I planned to grieve my father’s loss. I imagined it to be in the forest of Vinalhaven, a place I had yet to meet. I thought it out. I’d go lie on the mossy forest floor and watch for the eagle. They live in the evergreens of the Basin, an inlet off the island of Vinalhaven in Maine, and where Chuck and Cathal have purchased 30 acres to build summer cabins for the family.
When my father was younger he loved John Denver and we grew up on his music. When I met Chuck on a first date, he had a huge record collection, alphabetized. Ranging from Dylan, Van the Man, Rolling Stones, Hothouse flowers, to Christy Moore, Planxty, and In Tua Nua. “Impressive collection,” I said. “Name your favorite song, I bet I have it,” he said in that sure way of his. “John Denver, the Eagle and the Hawk,” I doubted he’d even know it. This was a song my father had taught me to love, merely by his playing it and me feeling like he was lost in the song's beauty. Chuck jumped up and the soaring notes of the song and the eagle's flight filled the room. https://www.youtube.com/watch?v=3n4BPPaaoKc
Well I thought, here’s a man who gets it, nature, hope for mankind, goals of being a better person, flying high. Did I decide to marry him, then? I may have.
Anyway, now the song will be forever my father’s song for me to remember him by. So, I planned on going to the forest floor and looking to the sky and watching out for the eagle and seeing him soar.
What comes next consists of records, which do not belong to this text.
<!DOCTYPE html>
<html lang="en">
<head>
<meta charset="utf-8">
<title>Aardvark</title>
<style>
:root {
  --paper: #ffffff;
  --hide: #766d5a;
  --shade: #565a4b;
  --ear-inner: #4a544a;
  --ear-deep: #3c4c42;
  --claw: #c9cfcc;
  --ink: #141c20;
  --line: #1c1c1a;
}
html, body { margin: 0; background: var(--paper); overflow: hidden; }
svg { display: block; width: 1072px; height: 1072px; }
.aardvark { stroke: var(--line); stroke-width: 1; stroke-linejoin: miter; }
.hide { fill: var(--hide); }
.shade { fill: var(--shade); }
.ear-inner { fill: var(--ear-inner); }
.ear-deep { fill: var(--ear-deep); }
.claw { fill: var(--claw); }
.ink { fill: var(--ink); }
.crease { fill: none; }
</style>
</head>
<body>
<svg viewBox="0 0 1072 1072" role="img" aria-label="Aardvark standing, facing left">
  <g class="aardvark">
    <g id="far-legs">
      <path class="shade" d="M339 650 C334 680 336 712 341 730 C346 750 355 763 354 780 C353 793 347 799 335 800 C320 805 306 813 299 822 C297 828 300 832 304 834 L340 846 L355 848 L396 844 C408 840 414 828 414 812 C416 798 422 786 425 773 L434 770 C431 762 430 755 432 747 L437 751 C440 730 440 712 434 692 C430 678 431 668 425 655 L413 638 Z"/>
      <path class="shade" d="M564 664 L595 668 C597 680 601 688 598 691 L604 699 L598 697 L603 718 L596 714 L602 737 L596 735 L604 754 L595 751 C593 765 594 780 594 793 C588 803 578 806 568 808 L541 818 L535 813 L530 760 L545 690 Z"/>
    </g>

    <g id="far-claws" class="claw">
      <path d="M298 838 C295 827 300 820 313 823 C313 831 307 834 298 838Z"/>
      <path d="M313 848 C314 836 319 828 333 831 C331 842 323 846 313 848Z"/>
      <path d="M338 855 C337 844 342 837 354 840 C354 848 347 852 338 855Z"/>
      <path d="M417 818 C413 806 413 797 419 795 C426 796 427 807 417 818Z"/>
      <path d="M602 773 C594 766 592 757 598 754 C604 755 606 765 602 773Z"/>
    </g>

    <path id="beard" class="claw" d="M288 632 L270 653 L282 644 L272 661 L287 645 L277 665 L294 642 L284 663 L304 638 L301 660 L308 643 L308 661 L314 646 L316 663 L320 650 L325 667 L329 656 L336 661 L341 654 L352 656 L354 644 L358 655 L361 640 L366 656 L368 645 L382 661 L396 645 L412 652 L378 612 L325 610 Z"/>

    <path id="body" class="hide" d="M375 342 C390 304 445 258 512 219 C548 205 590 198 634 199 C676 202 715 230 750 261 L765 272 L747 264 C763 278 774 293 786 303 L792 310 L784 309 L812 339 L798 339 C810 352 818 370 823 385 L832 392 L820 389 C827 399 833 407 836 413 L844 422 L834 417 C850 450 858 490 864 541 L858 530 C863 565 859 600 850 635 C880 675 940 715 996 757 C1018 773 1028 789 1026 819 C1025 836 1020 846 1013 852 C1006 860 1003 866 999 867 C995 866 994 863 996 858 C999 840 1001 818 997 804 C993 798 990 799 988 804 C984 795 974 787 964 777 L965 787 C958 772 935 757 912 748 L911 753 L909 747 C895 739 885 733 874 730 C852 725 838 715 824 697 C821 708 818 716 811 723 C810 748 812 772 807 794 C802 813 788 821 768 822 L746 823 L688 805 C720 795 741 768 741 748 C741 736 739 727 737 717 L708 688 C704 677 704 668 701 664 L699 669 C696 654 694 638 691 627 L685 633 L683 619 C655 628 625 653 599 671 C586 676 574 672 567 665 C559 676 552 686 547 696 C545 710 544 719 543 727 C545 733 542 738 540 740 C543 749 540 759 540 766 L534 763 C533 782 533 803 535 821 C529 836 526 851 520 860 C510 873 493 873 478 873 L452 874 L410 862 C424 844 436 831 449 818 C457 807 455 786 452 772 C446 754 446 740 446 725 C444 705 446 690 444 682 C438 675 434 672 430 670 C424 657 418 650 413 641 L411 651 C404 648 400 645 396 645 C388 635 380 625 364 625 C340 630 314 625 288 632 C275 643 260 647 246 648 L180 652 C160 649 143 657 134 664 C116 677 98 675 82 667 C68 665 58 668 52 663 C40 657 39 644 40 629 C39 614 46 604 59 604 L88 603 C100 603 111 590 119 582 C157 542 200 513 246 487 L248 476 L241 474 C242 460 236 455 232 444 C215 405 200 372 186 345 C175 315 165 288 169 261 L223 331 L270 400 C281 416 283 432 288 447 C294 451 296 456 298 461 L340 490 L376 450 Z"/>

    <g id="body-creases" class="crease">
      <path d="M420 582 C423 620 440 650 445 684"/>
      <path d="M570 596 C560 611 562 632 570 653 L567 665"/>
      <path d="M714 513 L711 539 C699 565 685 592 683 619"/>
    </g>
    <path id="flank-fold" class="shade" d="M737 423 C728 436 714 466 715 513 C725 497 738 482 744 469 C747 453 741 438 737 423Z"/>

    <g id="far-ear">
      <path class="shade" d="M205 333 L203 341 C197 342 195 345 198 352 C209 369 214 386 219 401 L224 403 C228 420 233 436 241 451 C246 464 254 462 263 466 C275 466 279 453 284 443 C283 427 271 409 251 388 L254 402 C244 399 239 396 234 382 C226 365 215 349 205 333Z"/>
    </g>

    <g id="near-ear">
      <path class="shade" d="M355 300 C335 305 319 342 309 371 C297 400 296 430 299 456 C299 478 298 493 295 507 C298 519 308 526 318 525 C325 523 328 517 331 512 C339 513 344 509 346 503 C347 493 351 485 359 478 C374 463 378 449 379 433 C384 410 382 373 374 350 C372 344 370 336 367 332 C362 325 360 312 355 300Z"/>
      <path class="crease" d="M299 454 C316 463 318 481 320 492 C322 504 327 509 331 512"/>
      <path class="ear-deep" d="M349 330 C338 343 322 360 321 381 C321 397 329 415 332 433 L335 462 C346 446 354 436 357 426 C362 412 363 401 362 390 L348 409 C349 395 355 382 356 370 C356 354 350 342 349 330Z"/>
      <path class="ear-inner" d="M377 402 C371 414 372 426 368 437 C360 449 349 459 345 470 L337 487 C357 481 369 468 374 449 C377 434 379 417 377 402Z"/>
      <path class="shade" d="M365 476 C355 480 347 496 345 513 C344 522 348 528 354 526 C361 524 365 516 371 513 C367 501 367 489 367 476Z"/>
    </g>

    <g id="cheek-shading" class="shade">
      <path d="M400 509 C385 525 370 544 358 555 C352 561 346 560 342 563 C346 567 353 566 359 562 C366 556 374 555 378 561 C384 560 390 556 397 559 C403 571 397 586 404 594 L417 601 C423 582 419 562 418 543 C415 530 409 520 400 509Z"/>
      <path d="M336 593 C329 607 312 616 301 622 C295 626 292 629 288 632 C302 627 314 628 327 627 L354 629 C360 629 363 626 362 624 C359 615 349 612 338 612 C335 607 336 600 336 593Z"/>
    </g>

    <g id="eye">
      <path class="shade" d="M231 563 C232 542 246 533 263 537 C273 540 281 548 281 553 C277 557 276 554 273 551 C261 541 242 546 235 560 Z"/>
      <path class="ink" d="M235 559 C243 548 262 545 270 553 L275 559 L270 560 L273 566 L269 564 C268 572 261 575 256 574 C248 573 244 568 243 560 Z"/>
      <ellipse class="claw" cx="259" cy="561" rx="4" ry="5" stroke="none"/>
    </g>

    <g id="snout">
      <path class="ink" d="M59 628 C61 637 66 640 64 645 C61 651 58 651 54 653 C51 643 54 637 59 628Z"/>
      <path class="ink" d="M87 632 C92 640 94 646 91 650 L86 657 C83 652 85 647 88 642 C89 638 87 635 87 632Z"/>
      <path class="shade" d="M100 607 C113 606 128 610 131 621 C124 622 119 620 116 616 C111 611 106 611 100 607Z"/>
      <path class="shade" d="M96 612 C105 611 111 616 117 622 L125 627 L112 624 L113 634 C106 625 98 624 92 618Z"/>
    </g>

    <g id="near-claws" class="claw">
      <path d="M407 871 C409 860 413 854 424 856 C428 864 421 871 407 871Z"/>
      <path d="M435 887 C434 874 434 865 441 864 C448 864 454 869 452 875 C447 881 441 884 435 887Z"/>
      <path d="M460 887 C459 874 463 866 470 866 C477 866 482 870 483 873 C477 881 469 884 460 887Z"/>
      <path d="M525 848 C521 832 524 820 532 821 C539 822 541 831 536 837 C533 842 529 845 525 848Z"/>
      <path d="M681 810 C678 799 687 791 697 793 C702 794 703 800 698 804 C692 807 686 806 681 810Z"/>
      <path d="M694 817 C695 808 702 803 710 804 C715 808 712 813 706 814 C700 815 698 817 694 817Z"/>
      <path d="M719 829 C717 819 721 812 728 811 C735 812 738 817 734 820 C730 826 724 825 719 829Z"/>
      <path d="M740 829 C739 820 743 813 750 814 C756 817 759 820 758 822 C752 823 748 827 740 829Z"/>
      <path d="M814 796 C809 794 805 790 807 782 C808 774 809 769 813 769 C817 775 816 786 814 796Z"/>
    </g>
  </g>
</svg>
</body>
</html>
I’m a sucker for signs. I asked my father for them before he died. Mad right?
I found a silver feather on the road in Edgartown the day before the retreat, and I knew the retreat would be good for everyone on it, even though I was working through a tiredness I had never felt before, a complete draining of energy. But writing circles tend to give and give and give, so much goodness they held me up without a word or a fuss. Just by writing together, we can feed each other good energy, story building, narrative shaping, listening, we crack our hardness to soften.
I researched the 5 stages of grief. They are denial, anger, bargaining, depression and finally acceptance.
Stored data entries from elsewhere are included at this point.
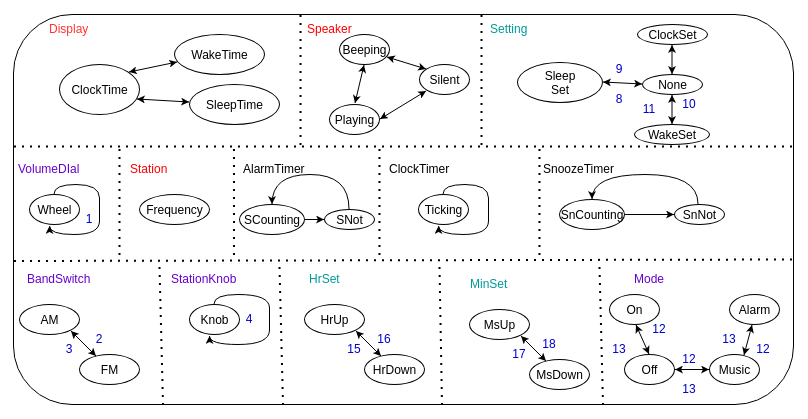
<!DOCTYPE html>
<html lang="en">
<head>
<meta charset="utf-8">
<title>Clock radio state diagram</title>
<style>
:root {
  --ink: #000;
  --paper: #fff;
  --red: #ff0000;
  --coral: #ff3333;
  --teal: #009999;
  --violet: #6600cc;
  --blue: #0000cc;
}
* { box-sizing: border-box; }
html, body { margin: 0; background: var(--paper); overflow: hidden; }
.diagram {
  position: relative;
  width: 808px;
  height: 419px;
  overflow: hidden;
  color: var(--ink);
  font: 12px/14px "Liberation Sans", Helvetica, Arial, sans-serif;
}
.lines { position: absolute; inset: 0; fill: none; stroke: var(--ink); }
.dividers { stroke-width: 2; stroke-dasharray: 2 6; }
.state {
  position: absolute;
  left: calc(var(--x) * 1px);
  top: calc(var(--y) * 1px);
  width: calc(var(--w, 50) * 1px + 1px);
  height: calc(var(--h, 30) * 1px + 1px);
  display: flex;
  align-items: center;
  justify-content: center;
  border: 1px solid var(--ink);
  border-radius: 50%;
  background: var(--paper);
  text-align: center;
  white-space: nowrap;
}
.state span { flex: none; }
.title, .step {
  position: absolute;
  left: calc(var(--x) * 1px);
  top: calc(var(--y) * 1px);
  margin: 0;
  font-size: 12px;
  font-weight: 400;
  white-space: nowrap;
}
.step { color: var(--blue); transform: translate(-50%, -50%); }
.red { color: var(--red); }
.coral { color: var(--coral); }
.teal { color: var(--teal); }
.violet { color: var(--violet); }
</style>
</head>
<body>
<main class="diagram">
  <svg class="lines" width="808" height="419" viewBox="0 0 808 419" aria-hidden="true">
    <defs>
      <marker id="arrow" viewBox="0 0 8 8" refX="8" refY="4" markerWidth="8" markerHeight="8" markerUnits="userSpaceOnUse" orient="auto-start-reverse">
        <path d="M0 0L8 4L0 8L2 4Z" fill="#000" stroke="none"/>
      </marker>
      <path id="loop" d="M54 194Q54 184.500 76 184.500Q99.500 184.500 99.500 198V221Q99.500 234.500 74 234.500Q49.500 234.500 49.500 226" marker-end="url(#arrow)"/>
    </defs>
    <rect x="13.500" y="14.500" width="780" height="390" rx="58.500"/>
    <g class="dividers">
      <path d="M14 146.500H793M14 261L793 259.500"/>
      <path d="M300.500 15V146M481.500 15V146"/>
      <path d="M119.500 149V260M234 149V260M379.500 149V260M539.500 149V260"/>
      <path d="M159.500 267L163 404M279.500 267L283 404M439.500 267L442 404M599.500 267L603 404"/>
    </g>
    <g class="two-way" marker-start="none">
      <g id="display-links">
        <path d="M129 72L177 62" marker-start="url(#arrow)" marker-end="url(#arrow)"/>
        <path d="M137 99L189 102" marker-start="url(#arrow)" marker-end="url(#arrow)"/>
      </g>
      <g id="speaker-links">
        <path d="M387 57L426 69" marker-start="url(#arrow)" marker-end="url(#arrow)"/>
        <path d="M364 65L355 103" marker-start="url(#arrow)" marker-end="url(#arrow)"/>
        <path d="M426 91L380 119" marker-start="url(#arrow)" marker-end="url(#arrow)"/>
      </g>
      <g id="setting-links">
        <path d="M672 45V74" marker-start="url(#arrow)" marker-end="url(#arrow)"/>
        <path d="M672 95V124" marker-start="url(#arrow)" marker-end="url(#arrow)"/>
        <path d="M603 82L642 84" marker-start="url(#arrow)" marker-end="url(#arrow)"/>
      </g>
      <g id="switch-links">
        <path d="M71 331L96 356" marker-start="url(#arrow)" marker-end="url(#arrow)"/>
        <path d="M356 331L381 356" marker-start="url(#arrow)" marker-end="url(#arrow)"/>
        <path d="M521 336L546 361" marker-start="url(#arrow)" marker-end="url(#arrow)"/>
      </g>
      <g id="mode-links">
        <path d="M636 325L649 354" marker-start="url(#arrow)" marker-end="url(#arrow)"/>
        <path d="M675 369.500H709" marker-start="url(#arrow)" marker-end="url(#arrow)"/>
        <path d="M752 325L744 355" marker-start="url(#arrow)" marker-end="url(#arrow)"/>
      </g>
    </g>
    <g class="one-way">
      <use href="#loop"/>
      <use href="#loop" x="389"/>
      <path d="M214 304Q214 294.500 238 294.500Q269.500 294.500 269.500 308V330Q269.500 344.500 238 344.500Q209.500 344.500 209.500 336" marker-end="url(#arrow)"/>
      <path d="M305 219.500H324" marker-end="url(#arrow)"/>
      <path d="M349 209Q349 174.500 310 174.500Q272 174.500 272 204" marker-end="url(#arrow)"/>
      <path d="M625 214.500H674" marker-end="url(#arrow)"/>
      <path d="M698 204Q698 174.500 645 174.500Q592 174.500 592 199" marker-end="url(#arrow)"/>
    </g>
  </svg>

  <section aria-label="Display">
    <h2 class="title coral" style="--x:49;--y:22">Display</h2>
    <div class="state" style="--x:59;--y:64;--w:80;--h:50"><span>ClockTime</span></div>
    <div class="state" style="--x:174;--y:34;--w:90;--h:40"><span>WakeTime</span></div>
    <div class="state" style="--x:189;--y:84;--w:90;--h:40"><span>SleepTime</span></div>
  </section>

  <section aria-label="Speaker">
    <h2 class="title red" style="--x:307;--y:22">Speaker</h2>
    <div class="state" style="--x:339;--y:34"><span>Beeping</span></div>
    <div class="state" style="--x:419;--y:64"><span>Silent</span></div>
    <div class="state" style="--x:329;--y:104"><span>Playing</span></div>
  </section>

  <section aria-label="Setting">
    <h2 class="title teal" style="--x:490;--y:22">Setting</h2>
    <div class="state" style="--x:637;--y:24;--w:70;--h:20"><span>ClockSet</span></div>
    <div class="state" style="--x:517;--y:62;--w:85;--h:40"><span>Sleep<br>Set</span></div>
    <div class="state" style="--x:642;--y:74;--w:60;--h:20"><span>None</span></div>
    <div class="state" style="--x:634;--y:124;--w:75;--h:20"><span>WakeSet</span></div>
    <span class="step" style="--x:619;--y:69">9</span>
    <span class="step" style="--x:619;--y:99">8</span>
    <span class="step" style="--x:649;--y:109">11</span>
    <span class="step" style="--x:689;--y:104">10</span>
  </section>

  <section aria-label="Volume dial">
    <h2 class="title violet" style="--x:18;--y:162">VolumeDIal</h2>
    <div class="state" style="--x:29;--y:194"><span>Wheel</span></div>
    <span class="step" style="--x:89;--y:219">1</span>
  </section>

  <section aria-label="Station">
    <h2 class="title red" style="--x:130;--y:162">Station</h2>
    <div class="state" style="--x:139;--y:194;--w:70"><span>Frequency</span></div>
  </section>

  <section aria-label="Alarm timer">
    <h2 class="title" style="--x:243;--y:162">AlarmTimer</h2>
    <div class="state" style="--x:239;--y:204;--w:65"><span>SCounting</span></div>
    <div class="state" style="--x:324;--y:209;--h:20"><span>SNot</span></div>
  </section>

  <section aria-label="Clock timer">
    <h2 class="title" style="--x:389;--y:162">ClockTimer</h2>
    <div class="state" style="--x:418;--y:194"><span>Ticking</span></div>
  </section>

  <section aria-label="Snooze timer">
    <h2 class="title" style="--x:543;--y:162">SnoozeTimer</h2>
    <div class="state" style="--x:559;--y:199;--w:65"><span>SnCounting</span></div>
    <div class="state" style="--x:674;--y:204;--h:20"><span>SnNot</span></div>
  </section>

  <section aria-label="Band switch">
    <h2 class="title violet" style="--x:27;--y:272">BandSwitch</h2>
    <div class="state" style="--x:19;--y:304;--w:60"><span>AM</span></div>
    <div class="state" style="--x:79;--y:354;--w:60"><span>FM</span></div>
    <span class="step" style="--x:99;--y:339">2</span>
    <span class="step" style="--x:69;--y:349">3</span>
  </section>

  <section aria-label="Station knob">
    <h2 class="title violet" style="--x:171;--y:272">StationKnob</h2>
    <div class="state" style="--x:189;--y:304"><span>Knob</span></div>
    <span class="step" style="--x:249;--y:319">4</span>
  </section>

  <section aria-label="Hour set">
    <h2 class="title teal" style="--x:309;--y:272">HrSet</h2>
    <div class="state" style="--x:304;--y:304;--w:60"><span>HrUp</span></div>
    <div class="state" style="--x:364;--y:354;--w:60"><span>HrDown</span></div>
    <span class="step" style="--x:384;--y:339">16</span>
    <span class="step" style="--x:354;--y:349">15</span>
  </section>

  <section aria-label="Minute set">
    <h2 class="title teal" style="--x:470;--y:277">MinSet</h2>
    <div class="state" style="--x:469;--y:309;--w:60"><span>MsUp</span></div>
    <div class="state" style="--x:529;--y:359;--w:60"><span>MsDown</span></div>
    <span class="step" style="--x:549;--y:344">18</span>
    <span class="step" style="--x:519;--y:354">17</span>
  </section>

  <section aria-label="Mode">
    <h2 class="title violet" style="--x:634;--y:272">Mode</h2>
    <div class="state" style="--x:609;--y:294"><span>On</span></div>
    <div class="state" style="--x:729;--y:294"><span>Alarm</span></div>
    <div class="state" style="--x:624;--y:354"><span>Off</span></div>
    <div class="state" style="--x:709;--y:354"><span>Music</span></div>
    <span class="step" style="--x:659;--y:329">12</span>
    <span class="step" style="--x:619;--y:349">13</span>
    <span class="step" style="--x:689;--y:359">12</span>
    <span class="step" style="--x:689;--y:389">13</span>
    <span class="step" style="--x:729;--y:339">13</span>
    <span class="step" style="--x:763;--y:349">12</span>
  </section>
</main>
</body>
</html>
I skipped right to acceptance. I understand there is no good in anger. I could have been angry at the hospital for not taking him in to a ward faster, it was clear Dad was struggling, but they sent him home. When he went back in some days later, it was in an ambulance and he didn’t want the ‘fuss’ but we knew he was in trouble. He fought a brave battle to get back out. I felt a wave of guilt a few days after for not insisting he went in earlier, made him, called the ambulance and have him taken into the A&E but he was a no-fuss man. So we didn’t make a fuss.
So I can move on to acceptance that our dad is gone, so suddenly, (because we believed strongly he would be coming home,) I can accept it because we saw him take his final breath, He is gone but his spirit is with us, that’s why I’m watching for the signs and the eagle. But what I’ve learned about this raw grief is not how we handle it, but how it handles us. I planned my grief; some of you will be laughing now at the idea of planning, as it clearly has a mind of its own. It jumps out of memories hidden deep in our minds, a cup of soup he handed to me, I can see his hand, a laugh, a belly laugh, a song, a thought and he is here with us, and with the memory comes a sudden violent WHACK, this physical belt to the senses and the tears spring forward. It is of course, a huge sense of loss.
While planning my grieving event in the forest, I cleared all responsibilities and work and promises to others to just be with my father and our memories, but something happened along the way.
Chuck was driving from MV to Maine, all very exciting to show me this brand new island where they say Lobs-thah as two words and those Lobs-thahs fuel the whole island industry, he recounted detail after details of his recent inventory of trees to harvest or diggers to build with and land to conserve and a place to write for me, he spoke so happily about the trails to discover and hikes to explore.
When a Whatsapp pinged from my brother. It was a picture of my sister and I as very young children, my father in the center, all of about 26 years old, a picture I had never seen before. And then it happened, that massive thud of loss, for the young man, for the little girls, his love, for his life and our loss. BANG. Breathe. Breathe. Breathe. And the tears kept on coming. I am a constant well of them now. SO this is grieving, on its own terms. BANGING the fucking breath out of my body and letting me draw in one breath at a time to continue to live. Oh I see it now, this is what people call the grieving process.
One of my dear writers is a grief councilor and she wrote to me today. She said ‘grief is like being out to sea in a small skiff…sometimes there’s gentleness and sometimes the winds howl, knocking one all over the boat. If you can…try to just feel the emotions. Go with them trusting it’s a journey, an unpredictable one, connect with the love which surrounds you. Including and especially with the love your Dad left behind.’
I'll be writing in the raw going forward. Thanks so much for all your support over the last few days and weeks. Write on...